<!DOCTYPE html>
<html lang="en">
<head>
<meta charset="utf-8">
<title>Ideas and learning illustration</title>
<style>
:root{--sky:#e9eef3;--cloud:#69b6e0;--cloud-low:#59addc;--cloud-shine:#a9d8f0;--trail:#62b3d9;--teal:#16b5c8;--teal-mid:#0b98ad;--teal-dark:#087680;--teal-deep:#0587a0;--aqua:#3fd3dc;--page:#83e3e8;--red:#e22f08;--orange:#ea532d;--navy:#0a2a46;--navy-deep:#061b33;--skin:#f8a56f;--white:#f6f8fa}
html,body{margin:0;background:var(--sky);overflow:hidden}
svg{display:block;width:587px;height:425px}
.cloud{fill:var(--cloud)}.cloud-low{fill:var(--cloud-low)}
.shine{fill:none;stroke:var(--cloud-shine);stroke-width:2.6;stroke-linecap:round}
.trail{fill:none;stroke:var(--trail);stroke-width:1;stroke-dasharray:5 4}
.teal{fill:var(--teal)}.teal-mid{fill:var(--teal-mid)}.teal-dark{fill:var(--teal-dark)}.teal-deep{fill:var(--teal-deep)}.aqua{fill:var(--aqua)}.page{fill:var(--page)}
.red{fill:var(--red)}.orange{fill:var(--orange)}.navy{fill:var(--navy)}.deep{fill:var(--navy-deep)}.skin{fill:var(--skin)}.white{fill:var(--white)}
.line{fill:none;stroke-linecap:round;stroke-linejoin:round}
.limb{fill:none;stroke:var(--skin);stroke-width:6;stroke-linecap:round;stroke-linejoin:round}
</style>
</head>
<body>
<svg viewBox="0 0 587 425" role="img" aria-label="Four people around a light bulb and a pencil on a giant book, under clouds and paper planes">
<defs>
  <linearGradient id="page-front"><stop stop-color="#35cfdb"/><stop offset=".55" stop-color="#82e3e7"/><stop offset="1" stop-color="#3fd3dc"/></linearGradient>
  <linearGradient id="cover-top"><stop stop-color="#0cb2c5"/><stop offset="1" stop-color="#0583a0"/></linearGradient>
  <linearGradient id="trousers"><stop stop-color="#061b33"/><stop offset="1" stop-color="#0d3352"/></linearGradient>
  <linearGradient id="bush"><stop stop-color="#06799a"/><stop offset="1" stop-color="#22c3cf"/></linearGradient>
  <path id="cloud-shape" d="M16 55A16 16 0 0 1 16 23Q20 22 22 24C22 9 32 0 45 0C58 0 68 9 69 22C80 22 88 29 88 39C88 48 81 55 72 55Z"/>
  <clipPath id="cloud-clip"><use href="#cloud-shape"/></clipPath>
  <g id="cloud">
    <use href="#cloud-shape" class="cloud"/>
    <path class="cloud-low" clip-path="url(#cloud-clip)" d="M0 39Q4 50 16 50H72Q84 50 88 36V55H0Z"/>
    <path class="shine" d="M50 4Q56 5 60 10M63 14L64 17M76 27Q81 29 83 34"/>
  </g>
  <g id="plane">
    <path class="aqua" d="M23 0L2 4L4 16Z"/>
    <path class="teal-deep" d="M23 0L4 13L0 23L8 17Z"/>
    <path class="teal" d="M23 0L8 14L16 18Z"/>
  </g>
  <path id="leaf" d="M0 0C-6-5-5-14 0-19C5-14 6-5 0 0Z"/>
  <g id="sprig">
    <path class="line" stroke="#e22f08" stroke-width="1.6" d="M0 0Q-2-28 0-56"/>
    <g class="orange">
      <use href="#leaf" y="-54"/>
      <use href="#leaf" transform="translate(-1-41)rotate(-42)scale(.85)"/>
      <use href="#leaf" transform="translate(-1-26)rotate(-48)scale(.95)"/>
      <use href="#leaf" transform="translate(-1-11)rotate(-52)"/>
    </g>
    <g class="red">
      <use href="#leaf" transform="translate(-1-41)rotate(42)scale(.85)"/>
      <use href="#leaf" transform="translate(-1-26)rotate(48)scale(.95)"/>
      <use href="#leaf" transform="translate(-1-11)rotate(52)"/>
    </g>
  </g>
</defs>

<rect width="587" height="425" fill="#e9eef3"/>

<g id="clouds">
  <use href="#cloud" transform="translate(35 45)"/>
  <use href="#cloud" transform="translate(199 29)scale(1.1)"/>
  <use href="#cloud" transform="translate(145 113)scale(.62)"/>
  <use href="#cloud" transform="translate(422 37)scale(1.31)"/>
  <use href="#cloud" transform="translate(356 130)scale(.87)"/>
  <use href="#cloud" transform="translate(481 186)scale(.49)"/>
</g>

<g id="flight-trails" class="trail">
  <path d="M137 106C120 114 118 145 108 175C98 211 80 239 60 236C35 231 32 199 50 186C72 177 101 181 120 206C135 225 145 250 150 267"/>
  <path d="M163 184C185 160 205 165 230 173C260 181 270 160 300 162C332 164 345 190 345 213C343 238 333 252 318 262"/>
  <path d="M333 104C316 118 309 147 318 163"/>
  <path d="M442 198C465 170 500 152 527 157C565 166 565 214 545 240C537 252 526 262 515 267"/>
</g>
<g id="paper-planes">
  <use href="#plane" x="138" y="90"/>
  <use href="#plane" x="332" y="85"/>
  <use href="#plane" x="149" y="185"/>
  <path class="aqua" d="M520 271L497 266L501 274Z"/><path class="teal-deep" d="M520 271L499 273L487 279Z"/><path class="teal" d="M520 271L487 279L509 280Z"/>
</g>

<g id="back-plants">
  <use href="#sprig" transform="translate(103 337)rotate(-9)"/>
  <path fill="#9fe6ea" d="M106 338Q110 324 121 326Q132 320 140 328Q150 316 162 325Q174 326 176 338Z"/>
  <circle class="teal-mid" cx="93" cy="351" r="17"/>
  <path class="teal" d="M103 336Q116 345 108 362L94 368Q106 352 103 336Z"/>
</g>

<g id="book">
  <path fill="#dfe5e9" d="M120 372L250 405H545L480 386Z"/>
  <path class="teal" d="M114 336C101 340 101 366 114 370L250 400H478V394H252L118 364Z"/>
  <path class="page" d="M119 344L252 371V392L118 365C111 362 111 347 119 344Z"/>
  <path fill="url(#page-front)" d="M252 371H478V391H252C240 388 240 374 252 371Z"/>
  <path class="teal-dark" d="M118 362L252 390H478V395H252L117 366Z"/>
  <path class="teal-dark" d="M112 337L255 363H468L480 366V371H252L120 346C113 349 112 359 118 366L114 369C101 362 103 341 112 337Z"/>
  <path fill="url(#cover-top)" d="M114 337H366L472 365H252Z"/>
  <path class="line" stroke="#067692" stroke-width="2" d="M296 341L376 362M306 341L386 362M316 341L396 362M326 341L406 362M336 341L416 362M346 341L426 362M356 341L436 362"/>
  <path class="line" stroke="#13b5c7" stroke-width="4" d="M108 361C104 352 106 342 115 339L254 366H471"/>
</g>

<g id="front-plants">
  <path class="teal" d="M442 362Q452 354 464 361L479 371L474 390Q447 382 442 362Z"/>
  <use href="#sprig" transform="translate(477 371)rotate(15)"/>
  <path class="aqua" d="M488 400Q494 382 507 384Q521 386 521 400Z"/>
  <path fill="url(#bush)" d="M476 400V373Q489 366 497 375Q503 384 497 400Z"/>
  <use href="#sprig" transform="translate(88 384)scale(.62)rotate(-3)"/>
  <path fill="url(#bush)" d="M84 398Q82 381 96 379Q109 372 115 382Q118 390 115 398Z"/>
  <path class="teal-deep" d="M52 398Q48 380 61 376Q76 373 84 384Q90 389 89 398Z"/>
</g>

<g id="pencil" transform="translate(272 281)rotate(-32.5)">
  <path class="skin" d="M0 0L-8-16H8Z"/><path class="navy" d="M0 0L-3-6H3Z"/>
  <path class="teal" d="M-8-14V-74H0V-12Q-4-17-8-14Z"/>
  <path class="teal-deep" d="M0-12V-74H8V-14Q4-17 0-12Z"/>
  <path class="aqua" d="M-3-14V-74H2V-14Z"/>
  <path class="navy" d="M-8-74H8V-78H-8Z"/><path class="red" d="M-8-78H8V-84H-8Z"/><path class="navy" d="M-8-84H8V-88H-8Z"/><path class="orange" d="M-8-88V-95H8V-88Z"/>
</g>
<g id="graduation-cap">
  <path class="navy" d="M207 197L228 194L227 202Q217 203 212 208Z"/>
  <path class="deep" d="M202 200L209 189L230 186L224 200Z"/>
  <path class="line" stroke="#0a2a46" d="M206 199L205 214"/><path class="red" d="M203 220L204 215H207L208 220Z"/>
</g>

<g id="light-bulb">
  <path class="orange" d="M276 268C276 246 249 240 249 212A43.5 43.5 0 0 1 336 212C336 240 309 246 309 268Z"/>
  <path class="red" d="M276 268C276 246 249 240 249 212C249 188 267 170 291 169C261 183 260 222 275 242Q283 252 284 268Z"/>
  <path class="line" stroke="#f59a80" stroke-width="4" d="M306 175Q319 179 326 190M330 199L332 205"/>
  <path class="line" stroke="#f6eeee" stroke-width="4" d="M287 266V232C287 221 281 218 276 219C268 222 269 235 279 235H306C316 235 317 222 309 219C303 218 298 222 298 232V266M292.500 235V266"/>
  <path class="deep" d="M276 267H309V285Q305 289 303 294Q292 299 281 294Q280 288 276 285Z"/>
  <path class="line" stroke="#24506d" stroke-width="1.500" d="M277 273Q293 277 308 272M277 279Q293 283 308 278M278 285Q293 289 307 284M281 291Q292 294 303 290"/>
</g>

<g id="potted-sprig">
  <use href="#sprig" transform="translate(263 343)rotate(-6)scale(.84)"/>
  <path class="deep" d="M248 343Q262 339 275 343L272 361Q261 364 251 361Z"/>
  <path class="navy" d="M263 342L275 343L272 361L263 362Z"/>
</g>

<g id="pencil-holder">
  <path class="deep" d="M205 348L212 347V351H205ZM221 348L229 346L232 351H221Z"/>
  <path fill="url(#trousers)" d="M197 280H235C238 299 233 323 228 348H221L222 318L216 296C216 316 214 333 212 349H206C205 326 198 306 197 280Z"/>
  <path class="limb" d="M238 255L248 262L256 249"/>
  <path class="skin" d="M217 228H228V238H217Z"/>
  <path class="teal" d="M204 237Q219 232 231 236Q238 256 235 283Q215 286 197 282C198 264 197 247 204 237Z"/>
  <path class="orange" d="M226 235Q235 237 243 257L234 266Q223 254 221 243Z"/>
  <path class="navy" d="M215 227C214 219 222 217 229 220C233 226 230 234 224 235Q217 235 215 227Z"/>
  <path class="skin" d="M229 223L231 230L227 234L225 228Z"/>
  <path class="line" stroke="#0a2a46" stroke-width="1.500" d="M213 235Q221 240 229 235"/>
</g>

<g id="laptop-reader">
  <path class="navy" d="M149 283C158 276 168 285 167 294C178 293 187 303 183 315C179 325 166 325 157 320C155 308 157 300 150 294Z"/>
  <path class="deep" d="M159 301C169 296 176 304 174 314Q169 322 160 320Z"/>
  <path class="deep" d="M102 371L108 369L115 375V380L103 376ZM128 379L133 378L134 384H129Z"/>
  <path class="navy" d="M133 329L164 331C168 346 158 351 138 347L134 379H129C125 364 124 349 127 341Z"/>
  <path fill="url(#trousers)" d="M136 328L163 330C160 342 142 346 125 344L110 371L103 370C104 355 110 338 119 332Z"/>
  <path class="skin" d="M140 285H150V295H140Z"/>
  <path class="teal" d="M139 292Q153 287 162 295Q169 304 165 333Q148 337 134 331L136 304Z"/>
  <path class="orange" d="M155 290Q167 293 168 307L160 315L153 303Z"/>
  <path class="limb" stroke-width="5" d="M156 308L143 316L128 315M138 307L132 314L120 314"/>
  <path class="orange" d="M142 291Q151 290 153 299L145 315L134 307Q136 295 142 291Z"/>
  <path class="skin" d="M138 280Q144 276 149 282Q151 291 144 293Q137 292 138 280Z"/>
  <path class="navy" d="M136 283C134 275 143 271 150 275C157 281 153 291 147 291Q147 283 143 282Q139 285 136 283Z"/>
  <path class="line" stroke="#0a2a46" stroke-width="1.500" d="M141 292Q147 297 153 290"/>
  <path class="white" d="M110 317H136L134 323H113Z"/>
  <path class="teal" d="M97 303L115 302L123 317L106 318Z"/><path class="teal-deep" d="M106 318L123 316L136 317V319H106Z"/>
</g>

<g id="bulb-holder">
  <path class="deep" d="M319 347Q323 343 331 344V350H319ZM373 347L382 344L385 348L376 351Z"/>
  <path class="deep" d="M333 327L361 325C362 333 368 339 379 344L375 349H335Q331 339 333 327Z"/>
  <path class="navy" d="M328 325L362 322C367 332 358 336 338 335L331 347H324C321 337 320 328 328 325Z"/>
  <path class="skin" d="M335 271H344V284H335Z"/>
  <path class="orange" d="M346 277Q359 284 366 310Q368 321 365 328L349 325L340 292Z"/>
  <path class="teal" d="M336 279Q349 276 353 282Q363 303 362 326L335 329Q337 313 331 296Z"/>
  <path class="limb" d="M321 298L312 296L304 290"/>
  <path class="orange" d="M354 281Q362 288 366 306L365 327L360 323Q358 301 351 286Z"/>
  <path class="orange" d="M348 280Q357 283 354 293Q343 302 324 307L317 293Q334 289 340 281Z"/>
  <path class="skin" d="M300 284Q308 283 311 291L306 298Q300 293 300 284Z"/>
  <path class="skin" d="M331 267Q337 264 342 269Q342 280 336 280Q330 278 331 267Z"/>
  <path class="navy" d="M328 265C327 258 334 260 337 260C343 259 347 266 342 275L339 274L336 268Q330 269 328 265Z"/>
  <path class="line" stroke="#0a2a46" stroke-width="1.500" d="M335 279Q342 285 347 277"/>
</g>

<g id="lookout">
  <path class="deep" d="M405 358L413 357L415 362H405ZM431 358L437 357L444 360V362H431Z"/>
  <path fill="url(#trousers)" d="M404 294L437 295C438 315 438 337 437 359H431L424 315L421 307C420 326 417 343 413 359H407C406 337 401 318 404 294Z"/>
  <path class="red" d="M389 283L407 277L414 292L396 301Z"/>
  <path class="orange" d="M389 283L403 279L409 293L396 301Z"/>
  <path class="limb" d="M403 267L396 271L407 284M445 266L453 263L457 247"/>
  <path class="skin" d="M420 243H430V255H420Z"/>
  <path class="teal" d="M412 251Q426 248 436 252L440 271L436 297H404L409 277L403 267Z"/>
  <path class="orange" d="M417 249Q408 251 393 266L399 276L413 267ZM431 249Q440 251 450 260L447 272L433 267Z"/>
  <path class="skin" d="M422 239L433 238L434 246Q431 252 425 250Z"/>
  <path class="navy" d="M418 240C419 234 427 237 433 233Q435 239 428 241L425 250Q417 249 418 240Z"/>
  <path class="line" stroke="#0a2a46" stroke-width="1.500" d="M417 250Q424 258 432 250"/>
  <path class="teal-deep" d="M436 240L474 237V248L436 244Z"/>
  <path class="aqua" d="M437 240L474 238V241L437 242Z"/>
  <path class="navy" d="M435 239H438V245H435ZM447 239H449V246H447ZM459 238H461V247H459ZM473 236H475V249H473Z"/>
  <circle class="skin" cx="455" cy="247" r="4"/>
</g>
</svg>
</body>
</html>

# # #

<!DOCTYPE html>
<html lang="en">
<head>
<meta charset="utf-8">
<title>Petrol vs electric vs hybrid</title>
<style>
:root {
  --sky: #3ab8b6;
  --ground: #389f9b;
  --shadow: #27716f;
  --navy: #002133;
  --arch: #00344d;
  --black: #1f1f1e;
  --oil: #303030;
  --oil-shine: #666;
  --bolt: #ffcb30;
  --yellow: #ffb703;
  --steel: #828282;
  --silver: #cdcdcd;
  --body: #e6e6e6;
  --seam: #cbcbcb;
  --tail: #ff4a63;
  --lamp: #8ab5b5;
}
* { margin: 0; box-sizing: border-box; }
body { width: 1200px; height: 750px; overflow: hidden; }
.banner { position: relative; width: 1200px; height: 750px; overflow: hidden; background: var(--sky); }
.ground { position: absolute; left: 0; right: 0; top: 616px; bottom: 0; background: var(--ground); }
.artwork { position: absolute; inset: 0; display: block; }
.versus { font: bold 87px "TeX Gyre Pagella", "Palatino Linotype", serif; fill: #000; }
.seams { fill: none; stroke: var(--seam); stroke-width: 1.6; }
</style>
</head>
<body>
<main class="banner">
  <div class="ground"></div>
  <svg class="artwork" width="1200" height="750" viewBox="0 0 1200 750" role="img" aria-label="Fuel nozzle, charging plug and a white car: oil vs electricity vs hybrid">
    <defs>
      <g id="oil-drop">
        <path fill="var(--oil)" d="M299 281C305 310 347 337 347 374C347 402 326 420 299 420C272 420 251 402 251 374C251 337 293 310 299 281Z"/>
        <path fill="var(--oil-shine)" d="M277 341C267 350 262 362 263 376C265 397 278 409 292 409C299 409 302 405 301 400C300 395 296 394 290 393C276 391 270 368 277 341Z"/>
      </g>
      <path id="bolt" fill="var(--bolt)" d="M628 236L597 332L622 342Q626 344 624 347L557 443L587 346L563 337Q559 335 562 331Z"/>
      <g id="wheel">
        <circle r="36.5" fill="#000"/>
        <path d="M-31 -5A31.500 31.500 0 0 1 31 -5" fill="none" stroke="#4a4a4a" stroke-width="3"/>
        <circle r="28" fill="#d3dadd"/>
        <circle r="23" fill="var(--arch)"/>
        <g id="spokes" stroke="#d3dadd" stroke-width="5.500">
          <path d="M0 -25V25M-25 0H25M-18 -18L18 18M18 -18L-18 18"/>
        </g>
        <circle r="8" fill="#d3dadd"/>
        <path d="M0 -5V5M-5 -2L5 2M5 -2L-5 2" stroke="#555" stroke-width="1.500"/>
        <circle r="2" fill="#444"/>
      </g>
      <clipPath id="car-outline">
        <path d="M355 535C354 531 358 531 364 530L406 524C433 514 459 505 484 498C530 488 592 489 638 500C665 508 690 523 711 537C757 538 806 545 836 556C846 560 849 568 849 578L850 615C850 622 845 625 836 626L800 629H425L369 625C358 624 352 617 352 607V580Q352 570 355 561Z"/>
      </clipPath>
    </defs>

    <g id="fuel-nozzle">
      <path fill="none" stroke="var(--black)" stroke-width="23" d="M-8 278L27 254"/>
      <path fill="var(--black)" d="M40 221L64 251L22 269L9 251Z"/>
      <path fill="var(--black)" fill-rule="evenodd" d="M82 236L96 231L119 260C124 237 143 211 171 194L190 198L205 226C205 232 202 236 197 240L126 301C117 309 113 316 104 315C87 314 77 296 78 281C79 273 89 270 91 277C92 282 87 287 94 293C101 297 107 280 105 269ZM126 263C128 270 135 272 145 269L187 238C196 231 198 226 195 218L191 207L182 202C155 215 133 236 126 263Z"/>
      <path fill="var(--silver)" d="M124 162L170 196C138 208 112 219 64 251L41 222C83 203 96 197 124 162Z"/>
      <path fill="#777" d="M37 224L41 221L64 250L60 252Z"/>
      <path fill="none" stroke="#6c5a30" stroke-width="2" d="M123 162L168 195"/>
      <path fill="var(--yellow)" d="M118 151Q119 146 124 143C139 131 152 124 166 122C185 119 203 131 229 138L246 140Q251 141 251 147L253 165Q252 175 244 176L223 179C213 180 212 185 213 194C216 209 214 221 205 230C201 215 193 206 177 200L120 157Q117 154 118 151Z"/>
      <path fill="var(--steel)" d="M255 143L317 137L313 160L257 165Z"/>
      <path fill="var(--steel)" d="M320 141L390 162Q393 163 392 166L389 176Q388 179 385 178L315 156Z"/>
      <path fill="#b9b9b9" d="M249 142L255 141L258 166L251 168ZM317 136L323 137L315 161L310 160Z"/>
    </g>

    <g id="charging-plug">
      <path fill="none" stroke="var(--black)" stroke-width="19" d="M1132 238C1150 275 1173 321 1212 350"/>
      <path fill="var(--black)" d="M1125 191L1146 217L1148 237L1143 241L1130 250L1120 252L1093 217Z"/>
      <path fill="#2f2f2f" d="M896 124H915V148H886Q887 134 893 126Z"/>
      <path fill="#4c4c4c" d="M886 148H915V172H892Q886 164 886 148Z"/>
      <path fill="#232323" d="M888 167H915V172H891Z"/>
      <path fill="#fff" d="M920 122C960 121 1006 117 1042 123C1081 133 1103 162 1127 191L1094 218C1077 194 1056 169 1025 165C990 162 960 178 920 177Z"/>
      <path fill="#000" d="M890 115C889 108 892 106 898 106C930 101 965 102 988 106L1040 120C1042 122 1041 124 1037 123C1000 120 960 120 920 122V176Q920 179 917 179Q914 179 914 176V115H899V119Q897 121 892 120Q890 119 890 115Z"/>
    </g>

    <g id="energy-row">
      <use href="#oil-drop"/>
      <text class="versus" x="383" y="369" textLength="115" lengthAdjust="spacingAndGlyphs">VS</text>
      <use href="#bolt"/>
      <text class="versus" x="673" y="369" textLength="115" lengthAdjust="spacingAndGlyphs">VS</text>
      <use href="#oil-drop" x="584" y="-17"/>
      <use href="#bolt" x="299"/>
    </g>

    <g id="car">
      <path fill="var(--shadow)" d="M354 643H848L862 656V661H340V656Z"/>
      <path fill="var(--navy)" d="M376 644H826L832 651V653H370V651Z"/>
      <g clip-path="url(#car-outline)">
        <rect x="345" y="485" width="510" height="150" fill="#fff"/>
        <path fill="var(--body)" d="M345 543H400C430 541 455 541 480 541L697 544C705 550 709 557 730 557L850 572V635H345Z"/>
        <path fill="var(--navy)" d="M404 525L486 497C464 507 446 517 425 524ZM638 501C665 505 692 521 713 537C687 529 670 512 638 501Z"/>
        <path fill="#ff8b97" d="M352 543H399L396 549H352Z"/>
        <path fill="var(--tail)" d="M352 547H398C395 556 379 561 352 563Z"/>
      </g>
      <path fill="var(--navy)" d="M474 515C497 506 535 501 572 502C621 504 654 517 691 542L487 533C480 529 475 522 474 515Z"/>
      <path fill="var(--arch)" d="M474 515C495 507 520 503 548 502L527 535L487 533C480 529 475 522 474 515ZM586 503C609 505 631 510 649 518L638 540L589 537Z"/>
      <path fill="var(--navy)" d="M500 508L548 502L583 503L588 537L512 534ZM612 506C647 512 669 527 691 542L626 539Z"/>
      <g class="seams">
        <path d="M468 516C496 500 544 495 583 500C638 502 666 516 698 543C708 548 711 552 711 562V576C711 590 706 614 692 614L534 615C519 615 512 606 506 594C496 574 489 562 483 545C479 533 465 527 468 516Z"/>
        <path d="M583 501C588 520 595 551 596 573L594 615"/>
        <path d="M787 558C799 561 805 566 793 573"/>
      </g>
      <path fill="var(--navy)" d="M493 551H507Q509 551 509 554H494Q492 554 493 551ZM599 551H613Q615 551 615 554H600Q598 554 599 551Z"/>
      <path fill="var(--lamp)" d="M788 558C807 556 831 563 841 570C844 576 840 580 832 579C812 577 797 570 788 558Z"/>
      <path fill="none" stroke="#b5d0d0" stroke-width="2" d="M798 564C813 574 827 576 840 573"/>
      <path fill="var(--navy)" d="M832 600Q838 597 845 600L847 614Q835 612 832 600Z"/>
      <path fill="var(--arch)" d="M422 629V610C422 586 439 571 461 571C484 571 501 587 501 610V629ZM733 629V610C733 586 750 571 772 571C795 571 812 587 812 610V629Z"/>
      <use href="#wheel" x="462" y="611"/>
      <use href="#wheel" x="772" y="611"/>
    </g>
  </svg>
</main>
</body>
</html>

# # #

**ASSIGNMENT:** In the entries above, find each line containing the string "circle" and copy it.

**EXERCISE RESPONSE:**
  <circle class="teal-mid" cx="93" cy="351" r="17"/>
  <circle class="skin" cx="455" cy="247" r="4"/>
        <circle r="36.5" fill="#000"/>
        <circle r="28" fill="#d3dadd"/>
        <circle r="23" fill="var(--arch)"/>
        <circle r="8" fill="#d3dadd"/>
        <circle r="2" fill="#444"/>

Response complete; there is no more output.